Although large and loud with, Rosy Thrush-tanager can be a very difficult bird to see in the dense understory it inhabits. World birders will surely wish to prioritize viewing this brilliant species. Currently it is not considered at risk, but its terrestrial habits within threatened tropical deciduous forests could mean that it faces heightened risk for the future.


Photos: Adam Riley photographed the Rosy Thrush-tanager Rhodinocichla rosea in Panama in August 2015.

Photo © Adam Riley, as credited, and used with permission; all rights reserved.

Family book: none. Rosy Thrush-tanager is covered in the "Tanager" family within the Handbook of the Birds of the World series (Hilty 2011).

Literature cited:

Barker, F. K., K. J. Burns, J. Klicka, S. M. Lanyon, and I.J. Lovette. 2013. Going to extremes: Contrasting rates of diversification in a recent radiation of New World passerine birds. System. Biol. 62: 298–320.

Barker, F.K., K.J., Burns, J. Klicka, J., S.M. Lanyon, and I.J. Lovette. 2015. New insights into New World biogeography: An integrated view from the phylogeny of blackbirds, cardinals, sparrows, tanagers, warblers, and allies. Auk 132: 333-348.

Clark, H.L. 1913. Notes on the Panama Thrush-Warbler. Auk 30: 11-15.

Eisenmann, E. 1962. On the systematic position of Rhodinocichla rosea. Auk 79: 640-648.

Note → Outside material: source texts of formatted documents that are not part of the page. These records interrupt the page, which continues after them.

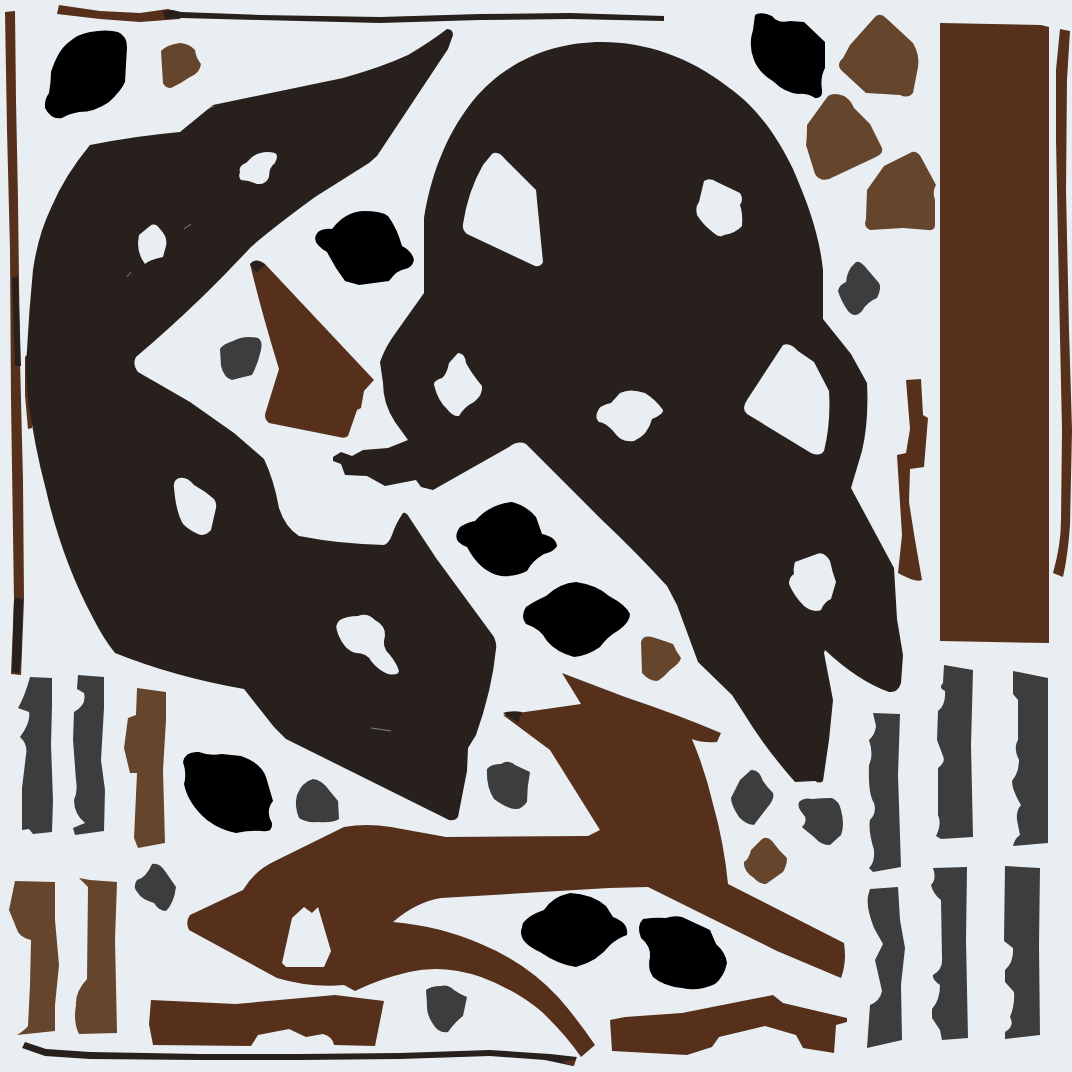
<!DOCTYPE html>
<html lang="en">
<head>
<meta charset="utf-8">
<title>Cut-out shapes</title>
<style>
:root {
  --paper: #e8eef2;
  --bark: #28201c;
  --rust: #56301a;
  --clay: #66452d;
  --slate: #3d3d3d;
  --ink: #000;
}
html, body { margin: 0; background: var(--paper); overflow: hidden; }
.artwork { display: block; width: 1072px; height: 1072px; background: var(--paper); }
.bark { fill: var(--bark); }
.rust { fill: var(--rust); }
.clay { fill: var(--clay); }
.slate { fill: var(--slate); }
.ink { fill: var(--ink); }
.paper { fill: var(--paper); }
.scratch { fill: none; stroke: var(--paper); stroke-width: .8; opacity: .6; }
.clay, .slate, .ink { stroke-linejoin: round; }
</style>
</head>
<body>
<svg class="artwork" viewBox="0 0 1072 1072" role="img" aria-label="Abstract composition of cut-out shapes in brown, black and grey">

  <g id="border-lines">
    <path class="rust" d="M5 12L15 11L16 100L18 200L20 360L23 480L24 600L21 675L11 674L14 600L11 400L10 250L7 130Z"/>
    <path class="bark" d="M12 278L18 275L21 366L15 366ZM14 600Q18 595 23 600L21 660L19 673L12 672Z"/>
    <path class="rust" d="M59 5L100 11L140 13L168 9L183 13L180 19L140 22L100 19L57 14Z"/>
    <path class="bark" d="M163 11L172 10L181 12L260 15L380 17L480 14L570 13L664 16V21L570 19L480 20L380 23L260 20L182 18L165 19Z"/>
    <path class="rust" d="M1060 29L1070 31L1067 80L1066 190L1069 330L1072 430L1070 525Q1068 555 1063 577L1053 573Q1061 545 1061 520L1062 430L1059 290L1056 140L1056 70Z"/>
    <path class="bark" d="M25 1042L46 1049L90 1052L200 1054L300 1054L400 1053L490 1050L550 1054L577 1057L573 1066L545 1060L490 1056L400 1059L300 1060L200 1060L90 1059L45 1056L22 1048Z"/>
    <path class="rust" d="M562 1062L576 1059L574 1066Z"/>
  </g>

  <g id="crescent-creature">
    <path class="rust" d="M28 354L25 357V395L28 429L32 428V354Z"/>
    <path class="bark" d="M447 29Q453 29 453 35L448 49L377 156L369 163L315 197Q270 230 251 247Q220 280 198 301Q170 328 136 357Q132 364 138 372L190 402L234 433L264 459Q274 480 279 508Q285 527 299 536Q340 544 384 545Q389 543 392 535Q396 523 403 513Q406 512 409 517L436 558L494 637Q497 644 496 649Q492 690 476 735L468 748L467 771L458 817Q455 821 449 820L286 739L274 727L244 689Q175 677 115 653Q103 638 93 618Q62 560 46 490Q34 445 28 397Q25 370 27 350Q29 310 33 270Q38 235 51 208Q65 175 90 145Q135 136 180 132L213 105L343 78Q382 67 408 55Q430 42 447 29Z"/>
    <g class="paper">
      <path d="M240 172Q238 166 246 163L252 157Q262 150 275 153Q279 155 275 163Q269 167 269 177Q266 185 257 184Q249 180 241 180Q238 177 240 172Z"/>
      <path d="M139 235L150 226Q155 222 160 229Q168 237 166 246L163 257Q149 260 145 264Q138 255 138 243Z"/>
      <path d="M174 488Q173 480 179 478Q187 476 194 485Q205 491 214 499Q217 503 216 508L211 530Q205 537 198 534Q189 530 183 524Q176 512 174 488Z"/>
      <path d="M340 620Q347 616 358 616Q367 612 375 620Q386 626 385 636Q381 647 390 655Q397 664 399 671Q398 676 388 674Q378 670 371 661Q367 653 356 653Q345 651 338 634Q334 624 340 620Z"/>
    </g>
    <path class="scratch" d="M127 277L131 272M184 229L191 224M209 108L214 106M371 728L391 731"/>
  </g>

  <g id="arched-creature">
    <path class="bark" d="M602 42C645 42 690 57 728 87C758 108 778 138 793 169C807 202 819 232 823 270V319L851 354L867 383Q869 421 862 451L851 488L894 568L897 619L903 655L901 683Q898 693 889 692Q858 681 825 650L824 653L833 700L829 740L823 781Q820 784 815 781L795 782Q765 748 743 712L732 695L698 662L677 605L667 586Q635 551 603 521L526 444Q518 440 509 447L433 490L421 487L416 480L385 486L367 476L345 475L341 464L333 461V457L341 452L352 456L363 450L388 448L408 440L395 422Q383 404 383 383L380 362Q385 347 397 331L424 293V218C430 179 445 136 472 102C506 60 554 42 602 42Z"/>
    <g class="paper">
      <path d="M463 224Q468 191 483 165L492 154Q498 150 505 159L536 190L543 262Q541 267 535 266L467 234Q462 230 463 224Z"/>
      <path d="M704 181Q710 177 717 182L740 193Q744 199 740 205Q743 213 742 226Q736 233 724 235Q720 238 715 234Q703 225 697 215Q695 207 699 202Z"/>
      <path d="M458 353Q465 353 466 363Q472 374 482 386Q483 395 474 402Q464 407 459 416Q453 417 447 409Q438 401 434 385Q433 381 442 378Q447 374 449 363Z"/>
      <path d="M597 413Q599 405 611 403L620 393Q630 388 645 393Q656 400 663 410Q664 414 652 419Q648 435 634 441Q621 443 614 432Q605 422 599 422Q595 418 597 413Z"/>
      <path d="M783 345Q790 342 798 351L814 362L829 391Q831 423 824 451Q820 457 811 453L747 414Q741 409 747 400Z"/>
      <path d="M817 554Q824 551 830 561Q832 571 836 582L831 599Q824 602 821 610Q813 613 804 606Q794 596 789 584Q789 577 794 574Q793 569 795 562Z"/>
    </g>
  </g>

  <g id="running-animal">
    <path class="rust" d="M562 673L625 697Q676 714 721 733L717 742Q702 743 692 739Q706 773 713 804Q724 843 728 884L844 943Q847 962 841 978L777 951L648 887L609 888L441 898Q416 902 393 922Q440 926 481 944Q527 963 559 998Q578 1020 595 1045L581 1057Q566 1035 542 1012Q516 990 481 977Q443 964 409 972Q379 979 355 991L344 985Q310 988 277 978L189 930Q185 922 190 915L243 890Q254 871 275 861L344 827Q366 823 391 827L446 837L588 836L600 830L550 750L503 715L525 712L581 704Z"/>
    <path class="bark" d="M503 713Q512 710 522 712L518 723Z"/>
    <path class="paper" d="M282 963L292 918L304 907L312 913L318 907L331 951L324 967L286 967Z"/>
  </g>

  <g id="wedge">
    <path class="rust" d="M250 264Q256 257 265 264L374 380L364 391L361 408L357 410L348 436Q345 439 339 437L269 423Q263 418 266 411L279 369Q262 314 250 264Z"/>
    <path class="bark" d="M250 264Q256 257 265 265L256 273Z"/>
  </g>

  <g id="rust-blocks" class="rust">
    <path d="M940 23L1041 25L1049 27V643L940 641Z"/>
    <path d="M906 380L921 379L923 415L928 418L924 467L910 469L909 502L915 540L922 580Q916 583 898 573L902 535L897 455L906 453L910 429Z"/>
    <path d="M151 1000L236 1004L335 995L384 1001L375 1046L334 1045Q333 1037 323 1034L306 1037L289 1029L258 1035L251 1046L153 1045L149 1024Z"/>
    <path d="M610 1020L625 1017L682 1013L773 995L783 1003L847 1018V1022L836 1025L834 1053L803 1048L796 1035L765 1026L719 1037L712 1047L687 1055L612 1051Z"/>
  </g>

  <g id="black-stones" class="ink">
    <path d="M90 32Q107 29 118 32Q127 36 127 47L125 82Q121 91 109 102Q95 112 79 112Q68 114 62 118Q51 120 45 108Q44 100 49 93Q51 82 51 72Q58 50 69 42Q78 34 90 32Z"/>
    <path d="M755 15Q760 11 772 16Q778 24 790 21L804 22L825 42V68Q820 77 822 90Q823 98 815 98Q807 93 798 94Q784 92 774 82Q759 73 754 60Q748 45 753 30Z"/>
    <path d="M318 232Q324 228 332 229Q345 212 363 211Q382 211 388 216Q397 228 402 246Q412 251 414 260Q412 268 405 269Q397 270 389 281L359 285L345 281Q335 268 327 252Q312 243 316 235Z"/>
    <path id="lens-stone" d="M460 527Q468 522 475 521Q490 504 512 502Q527 506 536 517L542 534Q556 537 557 546Q555 551 544 554Q532 561 527 571Q515 577 501 576Q480 572 467 547Q450 541 460 527Z"/>
    <path id="oval-stone" d="M526 607Q533 602 546 596Q560 583 576 582Q597 585 609 596Q626 605 630 614Q630 622 619 630Q607 637 600 647Q587 656 574 657Q556 652 547 641Q541 629 526 624Q520 616 526 607Z"/>
    <path d="M183 762Q185 751 199 752Q209 756 222 754L241 756Q261 763 266 777L273 801Q265 811 272 823Q273 833 262 831Q250 830 236 833Q220 830 207 820Q188 804 184 784Q187 774 183 762Z"/>
    <path d="M523 923Q529 915 544 910Q552 897 570 893Q592 894 606 906L613 917Q629 923 627 935Q618 938 610 945Q598 961 576 967Q559 965 540 952Q520 943 521 931Z"/>
    <path d="M643 919Q656 917 666 918Q674 915 682 917L710 930L716 944Q726 953 727 963Q724 977 715 984Q698 992 682 988Q663 986 653 977Q647 968 650 957Q651 946 641 938Q636 926 643 919Z"/>
  </g>

  <g id="clay-stones" class="clay">
    <path d="M161 51Q166 45 180 43Q190 44 195 50Q196 58 201 64Q200 73 190 77Q180 84 171 88Q165 88 163 83Z"/>
    <path d="M875 17Q880 12 886 18L913 43Q920 55 918 67L913 93Q908 99 900 95L866 93L841 70Q836 64 843 58L850 45Z"/>
    <path d="M828 96Q834 92 844 96Q850 99 854 108L870 124L882 148Q884 153 876 157L829 179Q820 182 815 174L806 145Q807 137 807 125Z"/>
    <path d="M910 153Q917 149 922 159L936 185Q932 191 935 200V225Q935 231 928 230L903 228L870 230Q863 227 866 219L867 190L884 166Z"/>
    <path d="M641 642Q643 635 652 637Q662 640 673 644Q676 651 681 658Q680 663 670 670Q662 679 657 681Q649 681 642 673Z"/>
    <path d="M761 840Q766 835 772 841Q779 851 787 858Q787 865 783 872L766 884Q759 884 754 878Q743 871 744 862Q749 859 751 850Z"/>
  </g>

  <g id="slate-stones" class="slate">
    <path d="M855 263Q859 259 867 269L879 283Q882 288 877 298Q867 302 862 311Q855 319 848 311Q841 301 838 291Q839 285 846 282Q847 270 855 263Z"/>
    <path d="M220 349Q223 344 233 341Q244 335 258 338Q263 341 261 350Q258 364 252 375Q239 378 232 380Q224 378 221 366Z"/>
    <path d="M297 795Q302 782 313 779Q322 780 329 790L338 801L339 819Q333 823 318 822Q306 823 299 818Q294 806 297 795Z"/>
    <path d="M487 769Q491 764 501 764Q508 759 515 765L530 772Q527 787 527 802Q521 810 515 809Q506 808 494 799Q486 787 487 769Z"/>
    <path d="M751 770Q759 769 763 781Q767 787 773 793Q775 799 767 808Q760 817 754 825Q745 824 739 817Q731 805 731 798Q735 790 740 780Z"/>
    <path d="M799 802Q804 797 812 799Q822 798 832 798Q839 801 841 810Q845 825 841 835L830 845Q822 846 814 837Q804 829 802 827Q809 820 803 814Q797 807 799 802Z"/>
    <path d="M152 864Q159 862 165 871L176 887Q174 903 166 911Q159 911 154 903Q141 899 138 893Q132 887 137 880Q146 878 152 864Z"/>
    <path d="M426 990Q431 986 441 986Q448 984 454 990Q461 995 467 997L463 1016Q455 1022 448 1032Q439 1034 433 1024Q426 1014 427 1004Z"/>
  </g>

  <g id="lower-left-bars">
    <path class="slate" d="M30 677L52 678V705L51 745L53 800L52 832L33 834L29 829L22 830V788L26 755Q28 744 20 737Q31 722 29 712L18 708Q25 696 30 677Z"/>
    <path class="slate" d="M78 675L104 677V708L101 760L105 790L104 831L75 835L73 828L85 823Q74 814 74 800Q78 792 76 780L73 740L74 712Q87 705 84 693L77 689Z"/>
    <path class="clay" d="M137 688L166 692V720L163 770L165 843L138 848L134 838L137 773L130 773L124 748L128 718L136 715Z"/>
    <path class="clay" d="M15 881L55 882V920L59 965L55 1005V1031L17 1035Q25 1030 28 1026L30 985L31 940Q22 938 18 932L9 910Z"/>
    <path class="clay" d="M79 878L90 880L117 882L115 940L117 1033L79 1034Q73 1022 76 1005Q75 992 87 979L88 887Z"/>
  </g>

  <g id="lower-right-bars" class="slate">
    <path d="M944 665L973 670L971 745L973 837L941 839L936 836Q942 824 938 815V768Q946 762 943 756L937 740L938 711Q946 705 945 691Q938 688 943 683Z"/>
    <path d="M1013 671L1048 678V843L1013 846Q1015 838 1020 835L1017 820Q1016 811 1021 805Q1012 790 1012 781Q1019 773 1019 760Q1013 748 1018 740V700L1013 694Z"/>
    <path d="M873 713L900 714L898 775L901 867L873 872L869 868Q875 863 874 850Q868 830 870 820Q877 813 874 803Q868 795 869 765Q874 755 869 740Q875 735 876 726Z"/>
    <path d="M870 889L898 887L900 920L905 948L901 985L902 1040L867 1048L870 1005Q880 1001 882 991L875 960L883 944L874 928Q866 908 868 896Z"/>
    <path d="M933 868L967 867L966 940L968 1038L942 1040L940 1030L932 1018V1009Q940 1000 940 985Q932 980 933 975Q943 970 942 958L941 900Q933 894 931 885Q937 879 933 868Z"/>
    <path d="M1005 866L1040 868L1039 945L1040 1035L1005 1039V1032Q1015 1026 1010 1017Q1015 1005 1014 992L1005 982V970Q1014 962 1013 948L1004 941Z"/>
  </g>
</svg>
</body>
</html>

Hilty, S.L. 2011. Family Thraupidae (Tanagers), pp. 46–329 in Handbook of the Birds of the World (J. del Hoyo, A. Elliott, D.A. Christie, eds.). Vol. 16. Lynx Edicions, Barcelona.

Ridgely, R.S., and G. Tudor. 1989. The Birds of South America. Vol. 1: The Oscine Passerines. Univ. Texas Press.

Skutch, A.F. 1962. On the habits of the Queo, Rhodinocichla rosea. Auk 79: 633- 639.




  page created 28-29 Nov 2015  
all text & photos © Don Roberson, except as otherwise indicated; all rights reserved